Ultimately, like other biographers, Addison assesses Churchill on his record as a wartime leader. It is a record that is far from unblemished. Addison recounts Churchill’s lack of strategic knowledge and negligible understanding of the relative importance of different theatres of war. Churchill also vastly overestimated his influence on Roosevelt and Stalin, a diplomatic error of judgment that owed much to overstating Britain’s global position. Most seriously, Addison recounts the post-war historical dismantling of the version of events Churchill had presented, via carefully selected documents, in his six-volume The Second World War. In those volumes, there was no mention of Cabinet discussions for a compromise peace with Nazi Germany, nor was the strategic bombing of German cities fully revealed and explained. Political differences between the United States and Britain were underplayed, and foreign policy differences between Churchill and his predecessors exaggerated.

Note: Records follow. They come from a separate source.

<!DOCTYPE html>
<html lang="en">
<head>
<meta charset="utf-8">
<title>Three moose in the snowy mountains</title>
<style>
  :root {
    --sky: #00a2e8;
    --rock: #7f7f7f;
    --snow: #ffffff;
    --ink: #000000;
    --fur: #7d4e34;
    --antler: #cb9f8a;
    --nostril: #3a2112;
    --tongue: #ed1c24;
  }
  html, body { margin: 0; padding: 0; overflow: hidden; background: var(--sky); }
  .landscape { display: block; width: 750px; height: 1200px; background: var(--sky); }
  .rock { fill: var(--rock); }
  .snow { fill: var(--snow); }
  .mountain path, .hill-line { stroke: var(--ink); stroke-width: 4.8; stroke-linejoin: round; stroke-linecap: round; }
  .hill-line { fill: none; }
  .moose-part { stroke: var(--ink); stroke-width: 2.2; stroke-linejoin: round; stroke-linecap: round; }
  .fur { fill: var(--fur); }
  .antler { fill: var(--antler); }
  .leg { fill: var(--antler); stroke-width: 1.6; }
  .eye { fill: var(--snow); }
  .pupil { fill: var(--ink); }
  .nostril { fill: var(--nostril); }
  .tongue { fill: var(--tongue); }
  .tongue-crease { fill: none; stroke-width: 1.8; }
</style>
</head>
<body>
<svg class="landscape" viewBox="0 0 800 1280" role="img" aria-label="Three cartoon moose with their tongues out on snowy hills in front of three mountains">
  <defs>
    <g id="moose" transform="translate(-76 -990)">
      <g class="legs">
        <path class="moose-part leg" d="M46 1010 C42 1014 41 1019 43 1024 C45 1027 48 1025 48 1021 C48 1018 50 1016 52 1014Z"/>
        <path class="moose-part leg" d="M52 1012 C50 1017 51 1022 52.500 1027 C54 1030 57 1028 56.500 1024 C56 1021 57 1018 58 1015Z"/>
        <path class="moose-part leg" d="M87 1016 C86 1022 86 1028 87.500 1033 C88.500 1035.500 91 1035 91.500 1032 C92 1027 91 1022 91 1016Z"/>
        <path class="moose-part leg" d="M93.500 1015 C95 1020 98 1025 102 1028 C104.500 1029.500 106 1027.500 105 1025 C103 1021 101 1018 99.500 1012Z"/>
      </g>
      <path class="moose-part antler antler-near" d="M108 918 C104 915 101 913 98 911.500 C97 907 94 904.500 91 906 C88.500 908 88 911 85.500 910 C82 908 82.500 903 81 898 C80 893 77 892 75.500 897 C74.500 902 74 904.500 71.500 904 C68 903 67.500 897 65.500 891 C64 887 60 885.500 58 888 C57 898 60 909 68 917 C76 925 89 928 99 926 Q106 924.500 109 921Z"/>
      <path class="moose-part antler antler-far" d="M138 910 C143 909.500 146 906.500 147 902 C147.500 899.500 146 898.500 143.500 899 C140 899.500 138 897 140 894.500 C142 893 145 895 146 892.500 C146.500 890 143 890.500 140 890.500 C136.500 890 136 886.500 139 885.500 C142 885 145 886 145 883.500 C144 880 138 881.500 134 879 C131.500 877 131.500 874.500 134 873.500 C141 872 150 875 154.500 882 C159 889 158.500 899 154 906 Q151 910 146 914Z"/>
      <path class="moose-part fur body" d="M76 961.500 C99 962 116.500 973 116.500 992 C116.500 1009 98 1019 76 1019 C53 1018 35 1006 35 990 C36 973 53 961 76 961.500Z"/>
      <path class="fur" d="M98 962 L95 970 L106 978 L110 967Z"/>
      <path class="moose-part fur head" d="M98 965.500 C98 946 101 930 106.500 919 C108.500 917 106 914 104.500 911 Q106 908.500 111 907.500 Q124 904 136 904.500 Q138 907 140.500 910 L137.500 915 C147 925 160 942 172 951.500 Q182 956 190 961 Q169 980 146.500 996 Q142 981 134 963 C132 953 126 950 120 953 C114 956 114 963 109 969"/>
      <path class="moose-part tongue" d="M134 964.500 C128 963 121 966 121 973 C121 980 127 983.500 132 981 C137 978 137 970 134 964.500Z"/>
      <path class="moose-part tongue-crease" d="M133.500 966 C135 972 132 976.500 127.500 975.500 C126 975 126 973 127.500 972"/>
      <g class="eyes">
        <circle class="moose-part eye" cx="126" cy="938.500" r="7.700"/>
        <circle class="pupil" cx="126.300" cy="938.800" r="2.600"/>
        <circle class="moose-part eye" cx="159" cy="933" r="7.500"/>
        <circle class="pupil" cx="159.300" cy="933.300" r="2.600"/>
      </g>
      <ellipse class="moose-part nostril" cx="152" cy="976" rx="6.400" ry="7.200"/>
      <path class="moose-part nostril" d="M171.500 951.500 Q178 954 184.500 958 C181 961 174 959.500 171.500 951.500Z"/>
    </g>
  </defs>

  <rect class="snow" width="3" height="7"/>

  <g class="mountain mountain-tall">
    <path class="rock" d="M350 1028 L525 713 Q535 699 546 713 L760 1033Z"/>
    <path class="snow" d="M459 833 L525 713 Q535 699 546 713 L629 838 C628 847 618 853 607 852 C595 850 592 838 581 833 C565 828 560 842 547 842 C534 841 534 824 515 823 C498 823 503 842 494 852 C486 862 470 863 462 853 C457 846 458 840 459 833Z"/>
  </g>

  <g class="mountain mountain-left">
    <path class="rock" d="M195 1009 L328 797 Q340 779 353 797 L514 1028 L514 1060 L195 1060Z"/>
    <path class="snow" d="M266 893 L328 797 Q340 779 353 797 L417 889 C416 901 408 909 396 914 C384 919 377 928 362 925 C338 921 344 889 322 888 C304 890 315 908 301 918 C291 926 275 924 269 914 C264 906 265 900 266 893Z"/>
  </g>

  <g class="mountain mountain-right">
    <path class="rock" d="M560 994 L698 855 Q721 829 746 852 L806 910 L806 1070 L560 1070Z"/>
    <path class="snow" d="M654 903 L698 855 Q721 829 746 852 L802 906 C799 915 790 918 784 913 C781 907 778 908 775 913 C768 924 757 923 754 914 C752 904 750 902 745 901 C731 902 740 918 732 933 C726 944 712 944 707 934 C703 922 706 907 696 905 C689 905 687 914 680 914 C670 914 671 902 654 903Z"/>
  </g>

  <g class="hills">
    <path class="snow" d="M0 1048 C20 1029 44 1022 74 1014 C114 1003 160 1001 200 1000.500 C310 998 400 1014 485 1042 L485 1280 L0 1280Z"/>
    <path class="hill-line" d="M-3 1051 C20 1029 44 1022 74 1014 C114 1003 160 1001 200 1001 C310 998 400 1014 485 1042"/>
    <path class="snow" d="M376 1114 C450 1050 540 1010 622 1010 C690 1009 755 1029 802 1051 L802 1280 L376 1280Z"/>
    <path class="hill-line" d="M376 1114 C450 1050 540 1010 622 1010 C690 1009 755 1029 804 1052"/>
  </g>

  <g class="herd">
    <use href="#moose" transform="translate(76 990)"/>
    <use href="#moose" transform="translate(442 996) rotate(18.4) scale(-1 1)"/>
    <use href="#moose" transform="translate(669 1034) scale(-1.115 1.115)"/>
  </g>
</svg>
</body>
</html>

Historical research has altered many misconceptions and misinterpretations, but the most powerful early blow against Churchill was the publication of the Alanbrooke diaries between 1957 and 1959 which destroyed the “façade of statesmanship” Churchill had erected (p. 242). Criticism of Churchill (and corresponding praise for Chamberlain) has become more voluble over time, with the hagiography of the immediate post-war period superseded by a far more rigorous research agenda. The decisions made by Churchill, how he conducted the war, and whether there were any viable alternatives to war, are now all legitimate historical questions, and subject to scrutiny and debate. Churchill’s legacy has never been more highly contested. Yet, as Addison convincingly argues, identification and acknowledgment of Churchill’s failures does not necessarily negate or detract from his successes but by contributing towards a fuller and more accurate portrayal of the man, leads us closer to historical truth.

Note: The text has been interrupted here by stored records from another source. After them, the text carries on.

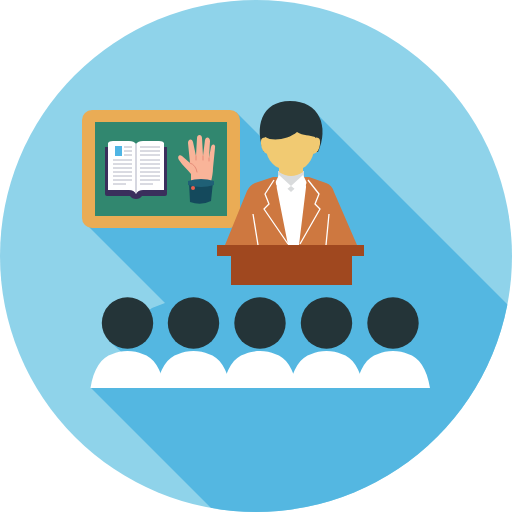
<!DOCTYPE html>
<html lang="en">
<head>
<meta charset="utf-8">
<title>Lecture icon</title>
<style>
:root {
  --sky: #8fd3ea;
  --shade: #54b7e1;
  --ink: #243438;
  --white: #ffffff;
  --frame: #eaac55;
  --board: #31876f;
  --skin: #f1ca72;
  --jacket: #ce7840;
  --podium: #a0481f;
  --cover: #3a2f5c;
  --hand: #f9b499;
  --cuff: #14495c;
}
html, body { margin: 0; background: var(--white); overflow: hidden; }
svg { display: block; width: 512px; height: 512px; }
.sky { fill: var(--sky); }
.shade { fill: var(--shade); }
.ink { fill: var(--ink); }
.white { fill: var(--white); }
.frame { fill: var(--frame); }
.board { fill: var(--board); }
.skin { fill: var(--skin); }
.jacket { fill: var(--jacket); }
.podium { fill: var(--podium); }
.cover { fill: var(--cover); }
.hand { fill: var(--hand); }
.cuff { fill: var(--cuff); }
.seam { fill: none; stroke: var(--white); stroke-width: 1.3; stroke-linejoin: round; }
.text-lines { fill: none; stroke: #b4b6c4; stroke-width: 1; }
.crease { fill: none; stroke: #e58c78; stroke-width: 1; stroke-linecap: round; }
</style>
</head>
<body>
<svg viewBox="0 0 512 512" role="img" aria-label="A speaker at a podium beside a board, facing an audience">
  <defs>
    <clipPath id="disc"><circle cx="256" cy="256" r="256"/></clipPath>
    <g id="listener">
      <path class="white" d="M-37 388C-34 369 -26 357 -15 354C-7 350 7 350 15 354C26 357 34 369 37 388Z"/>
      <circle class="ink" cx="0" cy="323" r="25.7"/>
    </g>
  </defs>

  <g id="backdrop" clip-path="url(#disc)">
    <rect class="sky" width="512" height="512"/>
    <path class="shade" d="M86 224L236 112L262 138L313 110L520 317V520H223L91 388L126 356L109 341L152 308L165 303Z"/>
  </g>

  <g id="blackboard">
    <rect class="frame" x="82" y="110" width="158" height="118" rx="10"/>
    <rect class="board" x="95" y="122" width="132" height="94"/>
    <g id="book">
      <path class="cover" d="M105 147H167V194Q167 196 165 196H142Q140 199 136 199Q132 199 130 196H107Q105 196 105 194Z"/>
      <path class="white" d="M108 143Q109 141 113 141H129Q134 141 136 144Q138 141 143 141H159Q163 141 164 143V190H143Q138 190 136 194Q134 190 129 190H108Z"/>
      <path d="M136 144V193" stroke="#c9cad6" stroke-width="1.5"/>
      <rect x="115" y="146" width="7" height="10" fill="#4fb5e4"/>
      <path class="text-lines" d="M124 147H132M124 151H132M124 155H132M113 160H132M113 164H132M113 168H132M113 172H132M113 176H132M113 180H132M113 184H126M140 147H160M140 151H160M140 155H160M140 160H160M140 164H160M140 168H160M140 172H160M140 176H160M140 180H160M140 184H153"/>
    </g>
    <g id="raised-hand">
      <path class="hand" d="M191 182V174C188 170 183 166 179 160C177 157 179 154 182 156L190 163L188 143C188 139 192 138 193 142L196 156L197 138C197 134 202 134 202 138L203 156L205 140C206 136 210 137 210 141L209 158L211 147C212 143 216 144 215 148L213 168C213 173 212 177 211 182Z"/>
      <path class="crease" d="M196 156V160M203 156V160M209 158V161M190 163Q196 165 197 172"/>
      <path class="cuff" d="M189 182Q201 185 213 182L211 201Q201 206 190 202Z"/>
      <path d="M188 181Q201 177 214 181V185Q201 189 188 185Z" fill="#1f6076"/>
      <circle cx="193" cy="188" r="2" fill="#e9614f"/>
    </g>
  </g>

  <g id="speaker">
    <path class="jacket" d="M273 177L255 183Q250 185 247 191L225 245H357L334 192Q332 185 326 183L309 177Z"/>
    <path class="white" d="M278 178L291 186L304 178L308 194L300 245H284L275 194Z"/>
    <path d="M278 171H304V180L291 192L278 180Z" fill="#d9dbdc"/>
    <path class="white" d="M279 175L291 186L303 175L307 183L300 193L291 186L282 193L275 183Z"/>
    <path class="jacket" d="M275 179L288 245H270V190ZM307 179L299 245H316V190Z"/>
    <path class="seam" d="M274 180L265 194L269 204L264 209L288 244M308 180L319 194L315 204L320 209L300 244M253 214L258 245M329 214L326 245"/>
    <path class="ink" d="M264 152C254 128 261 101 290 101C320 101 329 127 318 152Z"/>
    <path class="skin" d="M265 137C273 142 289 139 297 132C303 136 310 135 315 137C316 152 311 164 303 168V172Q291 180 279 172V168C269 164 264 152 265 137Z"/>
    <path class="skin" d="M267 138Q260 136 261 144Q262 153 268 154ZM314 138Q321 136 320 144Q319 153 313 154Z"/>
  </g>

  <g id="podium" class="podium">
    <rect x="217" y="245" width="147" height="11"/>
    <rect x="231" y="255" width="121" height="30"/>
  </g>

  <g id="audience">
    <use href="#listener" x="127.5"/>
    <use href="#listener" x="193.5"/>
    <use href="#listener" x="260"/>
    <use href="#listener" x="326.5"/>
    <use href="#listener" x="393"/>
  </g>
</svg>
</body>
</html>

Given his importance to later revisionist accounts of Churchill, it is somewhat ironic that in 1943 Viscount Alanbrooke doubted if any future historian would be able “to paint Winston in his true colours.” (p. 183) Addison’s knowledge of the man leaves him well-placed to perform this task, for his thorough reading of Churchillian historiography is fully apparent, and excellent scholarship combine with lively, precise, and engaging prose to produce a very fine short biography. With a competent blend of narrative and analysis, the book is succinct, analytical, and informative, and most useful as a primer for those relatively unversed in Churchill’s life. Addison’s even-handed approach does not conceal or understate Churchill’s character flaws and political mistakes, and he wisely suggests that “overpowering egotism was the source of his greatest achievements as well as his biggest failures”(p. 81). Judicious to the last, Addison commendably concludes by viewing Churchill as “a hero with feet of clay” (p. 254), which is surely a fitting status for a politically cynical age.
Gordon Bannerman is a professor in the Business department at the University of Guelph-Humber.